Problem requirements
Identify each line in the records below that contains the word "bold", and copy it.

# # # # # # #

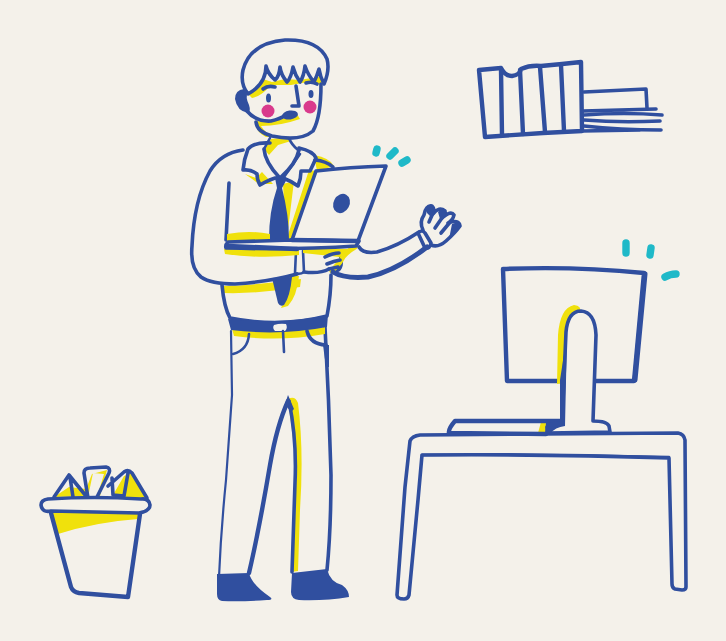
<!DOCTYPE html>
<html lang="en">
<head>
<meta charset="utf-8">
<title>Office support worker</title>
<style>
:root{--paper:#f4f1ea;--ink:#304f9f;--sun:#f0e10c;--teal:#1fb9c8;--pink:#d93a8c}
html,body{margin:0;width:726px;height:641px;overflow:hidden;background:var(--paper)}
svg{display:block}
.line{fill:none;stroke:var(--ink);stroke-width:3.6;stroke-linecap:round;stroke-linejoin:round}
.thin{stroke-width:2.6}
.bold{stroke-width:4.4}
.paper{fill:var(--paper)}
.ink{fill:var(--ink)}
.sun{fill:var(--sun)}
.sunline{fill:none;stroke:var(--sun);stroke-width:6;stroke-linecap:round;stroke-linejoin:round}
.spark{fill:none;stroke:var(--teal);stroke-width:7.4;stroke-linecap:round}
.cheek{fill:var(--pink)}
</style>
</head>
<body>
<svg width="726" height="641" viewBox="0 0 726 641" role="img" aria-label="Office worker with headset and laptop beside a desk, bookshelf and waste basket">
<rect class="paper" width="726" height="641"/>

<g id="books">
  <path class="line bold" d="M479 70 L501 68 Q505 76 512 76 Q520 75 521 69 Q530 65 541 66 L562 64 L581 62 L582 131 L543 133 L485 137 Z"/>
  <path class="line bold" d="M501 69 L502 135 M520 70 L523 134 M540 67 L545 132 M561 65 L564 131"/>
  <path class="line" d="M584 92 L646 89 L647 108"/>
  <path class="line" d="M583 111 L656 109 M584 115 Q625 112 662 115 M584 120 Q620 123 660 121 M584 126 Q620 130 661 130 M582 131 L640 130"/>
</g>

<g id="waste-basket">
  <path class="sun" d="M51 511 L140 513 L138 519 Q96 522 58 534 Z"/>
  <path class="sun" d="M54 497 L69 487 L86 489 L92 474 L107 470 L100 496 Z M113 495 L124 476 L132 473 L147 499 L128 499 Z"/>
  <path class="paper" d="M93 473 L104 474 L97 497 L88 497 Z"/>
  <path class="line" d="M54 497 L69 475 L86 496 M70 477 L73 497 M88 498 L84 473 Q84 468 90 468 L106 467 Q111 468 109 473 L97 497 M108 486 L124 472 Q128 469 132 473 L147 498 M112 478 L113 495 L124 496 L128 473"/>
  <path class="line paper" style="fill:var(--paper)" d="M48 499 Q41 500 41 505 Q42 513 51 511 L139 513 Q150 511 150 505 Q149 498 141 499 Q94 496 48 499 Z"/>
  <path class="line bold" d="M51 513 L71 587 Q73 592 79 593 L128 597 L140 514"/>
</g>

<g id="desk">
  <path class="line" d="M397 595 L405 487 L410 441 Q412 436 420 435 L678 433 Q684 434 685 440 L686 587 Q686 590 682 590 L675 589 Q672 588 672 584 L669 458 Q545 454 422 455 L418 500 L409 595 Q408 599 404 599 Q397 599 397 595 Z"/>
  <path class="line thin" d="M422 455 Q545 454 669 457"/>
</g>

<g id="keyboard">
  <path class="sun" d="M541 422 L549 422 L546 433 L538 433 Z"/>
  <path class="line bold" d="M546 434 L449 433 Q448 429 455 421 L562 421"/>
</g>

<g id="monitor">
  <path class="line bold" d="M503 269 Q573 266 644 273 L634 381 L507 381 Z"/>
  <path class="line" style="stroke-width:5" d="M645 274 L635 380"/>
  <path class="sun" d="M557 384 L558 335 Q560 308 574 305 Q582 306 580 312 Q569 318 566 335 L563 383 Z"/>
  <path class="line paper" style="fill:var(--paper)" d="M562 424 L566 332 Q568 311 581 311 Q595 312 596 335 L593 421 Q607 421 609 426 L610 432 L548 433 L547 427 Z"/>
  <path class="ink" d="M560 380 L567 335 L565 426 Q555 427 550 434 L545 433 L546 423 L560 421 Z"/>
</g>

<g id="sparks">
  <path class="spark" d="M626 243 L626 253 M651 248 L650 255 M665 277 Q670 274 676 274"/>
  <path class="spark" d="M377 149 L376 153 M395 151 L390 156 M407 160 L402 163"/>
</g>

<g id="worker">
  <g id="legs">
    <path class="sun" d="M288 399 Q295 395 298 403 Q304 450 300 510 L298 571 L291 572 Q297 510 296 463 Z"/>
    <path class="ink" d="M217 574 L249 573 Q252 585 270 597 Q274 600 267 600 Q240 602 222 601 Q217 600 217 594 Z"/>
    <path class="ink" d="M292 573 L327 569 Q330 582 342 585 Q349 590 349 597 Q325 601 299 600 Q291 599 291 592 Z"/>
    <path class="line thin" style="stroke-width:2.2" d="M231 331 L232 395 L226 480 Q221 530 219 577"/>
    <path class="line" d="M325 327 Q329 400 331 475 Q331 530 327 570"/>
    <path class="line bold" d="M249 573 Q259 530 270 465 Q277 425 288 401"/>
    <path class="line" d="M289 401 Q297 440 295 483 L292 572"/>
    <path class="ink" d="M288 395 L294 409 L291 412 L287 407 L281 416 Z"/>
  </g>

  <g id="shirt">
    <path class="sun" d="M232 329 Q280 334 325 327 L325 334 Q280 342 234 336 Z"/>
    <path class="sun" d="M223 286 Q260 285 301 279 L300 287 Q260 294 224 293 Z"/>
    <path class="sun" d="M290 275 L299 276 Q297 296 288 306 L281 308 Q290 292 290 275 Z"/>
    <path class="line" d="M229 183 L226 240 M222 285 Q224 307 230 318 Q280 328 327 316 Q331 295 331 275"/>
    <path class="ink" d="M228 319 Q280 325 328 315 L327 327 Q280 336 231 330 Z"/>
    <path class="paper" d="M274 325 Q280 323 286 324 Q288 328 285 331 L275 331 Q272 328 274 325 Z"/>
    <path class="line thin" d="M249 334 Q248 350 233 354 M283 331 L284 352"/>
    <path class="line" d="M307 331 Q310 344 326 345"/>
    <path class="ink" d="M323 345 L329 345 L329 367 L326 367 Z"/>
  </g>

  <g id="collar-and-tie">
    <path class="sun" d="M264 149 L271 139 L289 137 L291 141 L278 145 L269 155 Z"/>
    <path class="sun" d="M245 174 L256 178 L262 172 L273 184 L259 184 Z"/>
    <path class="sun" d="M314 155 Q330 158 334 166 L317 171 Z"/>
    <path class="sun" d="M309 170 L316 171 L293 240 L287 238 Z M283 184 L294 181 L287 238 L286 240 Z"/>
    <path class="ink" d="M275 178 Q281 174 287 179 L282 188 Q289 215 289 240 L269 240 Q269 211 277 188 Z"/>
    <path class="ink" d="M272 278 L292 277 Q290 297 284 305 Q280 307 278 303 Z"/>
    <path class="line" d="M270 143 Q254 142 248 149 Q244 159 243 170 Q251 169 257 174 Q257 180 260 185 Q270 179 279 177 Q265 162 264 149"/>
    <path class="line" d="M299 148 Q313 151 316 158 Q313 165 310 171 L301 171 Q301 179 298 186 Q291 181 281 177 Q296 164 299 150"/>
    <path class="line thin" d="M264 149 L270 138 M289 138 Q291 144 298 150 M284 177 L300 154"/>
    <path class="line" d="M315 160 Q326 161 333 167"/>
  </g>

  <g id="left-arm">
    <path class="line" d="M243 150 Q221 153 210 171 Q194 200 192 246 Q190 268 201 277 Q211 284 235 284 Q268 282 297 274"/>
    <path class="line thin" d="M296 251 L295 273 Q300 275 304 272 L303 251"/>
    <path class="line" d="M304 272 Q320 274 329 269 Q339 274 341 265 Q342 258 339 252"/>
  </g>

  <g id="right-arm">
    <path class="sunline" style="stroke-width:5" d="M355 247 Q344 253 340 262 L332 271"/>
    <path class="line" d="M359 247 Q363 254 377 252 Q398 246 419 232"/>
    <path class="line" style="stroke-width:5" d="M333 272 Q344 279 368 277 Q396 271 427 247"/>
    <path class="line" d="M418 233 Q422 229 425 233 L431 243 Q430 249 425 248 Z"/>
    <path class="line" d="M423 230 Q419 222 424 215 Q426 205 432 206 Q435 209 433 214 Q439 206 445 211 Q446 215 442 218 Q451 210 454 215 Q453 220 448 223 Q459 219 460 226 Q455 233 446 241 Q438 248 431 245"/>
    <path class="line" d="M433 213 L429 222 M444 215 L435 228 M451 221 L441 233"/>
    <path class="ink" d="M427 206 Q432 202 434 208 L431 217 L427 213 Z M438 212 Q444 206 446 212 L440 219 Z M452 224 Q460 220 461 226 L449 239 Z"/>
  </g>

  <g id="laptop">
    <path class="sun" d="M227 234 Q250 230 270 234 L270 241 L227 242 Z M224 249 L299 249 L299 255 Q260 259 225 254 Z M303 248 L352 249 L340 257 L303 253 Z"/>
    <path class="line paper" style="fill:var(--paper)" d="M316 171 Q350 167 386 166 L358 241 L292 240 Z"/>
    <path class="line" d="M228 242 L292 240 L359 241 L356 246 Q295 250 226 248 Q225 245 228 242 Z"/>
    <path class="line" style="stroke-width:4.6" d="M292 240 L358 241 M228 246 L297 249"/>
    <ellipse class="ink" cx="341.500" cy="203.500" rx="8" ry="10" transform="rotate(28 341.500 203.500)"/>
    <path class="line" d="M325 257 Q333 253 339 253 M327 264 Q334 261 340 260 M329 269 L338 267"/>
  </g>

  <g id="head">
    <path class="sun" d="M247 93 L263 79 L272 82 L285 79 L300 80 L322 76 L322 85 L308 82 L291 85 L271 85 Q262 96 252 98 Z"/>
    <path class="sun" d="M256 121 Q275 123 297 114 L300 119 Q280 126 261 126 Q266 134 275 137 L266 137 Q255 132 256 121 Z"/>
    <path class="line" d="M256 122 Q257 132 272 136 Q300 142 313 131 Q321 117 321 84"/>
    <path class="line paper" style="fill:var(--paper)" d="M248 94 Q240 84 243 70 Q250 43 285 40 Q318 39 327 59 Q330 70 324 84 Q320 76 319 69 Q317 76 314 82 Q308 75 305 66 Q304 76 300 82 Q295 75 293 67 Q291 78 287 82 Q281 75 280 67 Q279 77 275 80 Q268 74 266 66 Q266 84 248 94 Z"/>
    <path class="line" d="M263 89 Q268 85 275 87 M306 83 Q312 81 317 84"/>
    <ellipse class="ink" cx="268.500" cy="98" rx="2.500" ry="4.500"/>
    <ellipse class="ink" cx="311" cy="94" rx="2.500" ry="4"/>
    <circle class="cheek" cx="268" cy="111" r="6.500"/>
    <circle class="cheek" cx="310" cy="107" r="6.500"/>
    <path class="line" d="M296 86 L299 106 L292 106"/>
    <g id="headset">
      <path class="ink" d="M244 89 Q235 90 235 99 Q237 111 248 113 Q251 111 249 105 Q245 97 248 91 Z"/>
      <path class="line" d="M247 111 Q256 122 271 121 Q280 119 286 115"/>
      <ellipse class="ink" cx="290" cy="115" rx="8" ry="4.500" transform="rotate(-8 290 115)"/>
    </g>
  </g>
</g>
</svg>
</body>
</html>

# # # # # # #

Task response
.bold{stroke-width:4.4}
  <path class="line bold" d="M479 70 L501 68 Q505 76 512 76 Q520 75 521 69 Q530 65 541 66 L562 64 L581 62 L582 131 L543 133 L485 137 Z"/>
  <path class="line bold" d="M501 69 L502 135 M520 70 L523 134 M540 67 L545 132 M561 65 L564 131"/>
  <path class="line bold" d="M51 513 L71 587 Q73 592 79 593 L128 597 L140 514"/>
  <path class="line bold" d="M546 434 L449 433 Q448 429 455 421 L562 421"/>
  <path class="line bold" d="M503 269 Q573 266 644 273 L634 381 L507 381 Z"/>
    <path class="line bold" d="M249 573 Q259 530 270 465 Q277 425 288 401"/>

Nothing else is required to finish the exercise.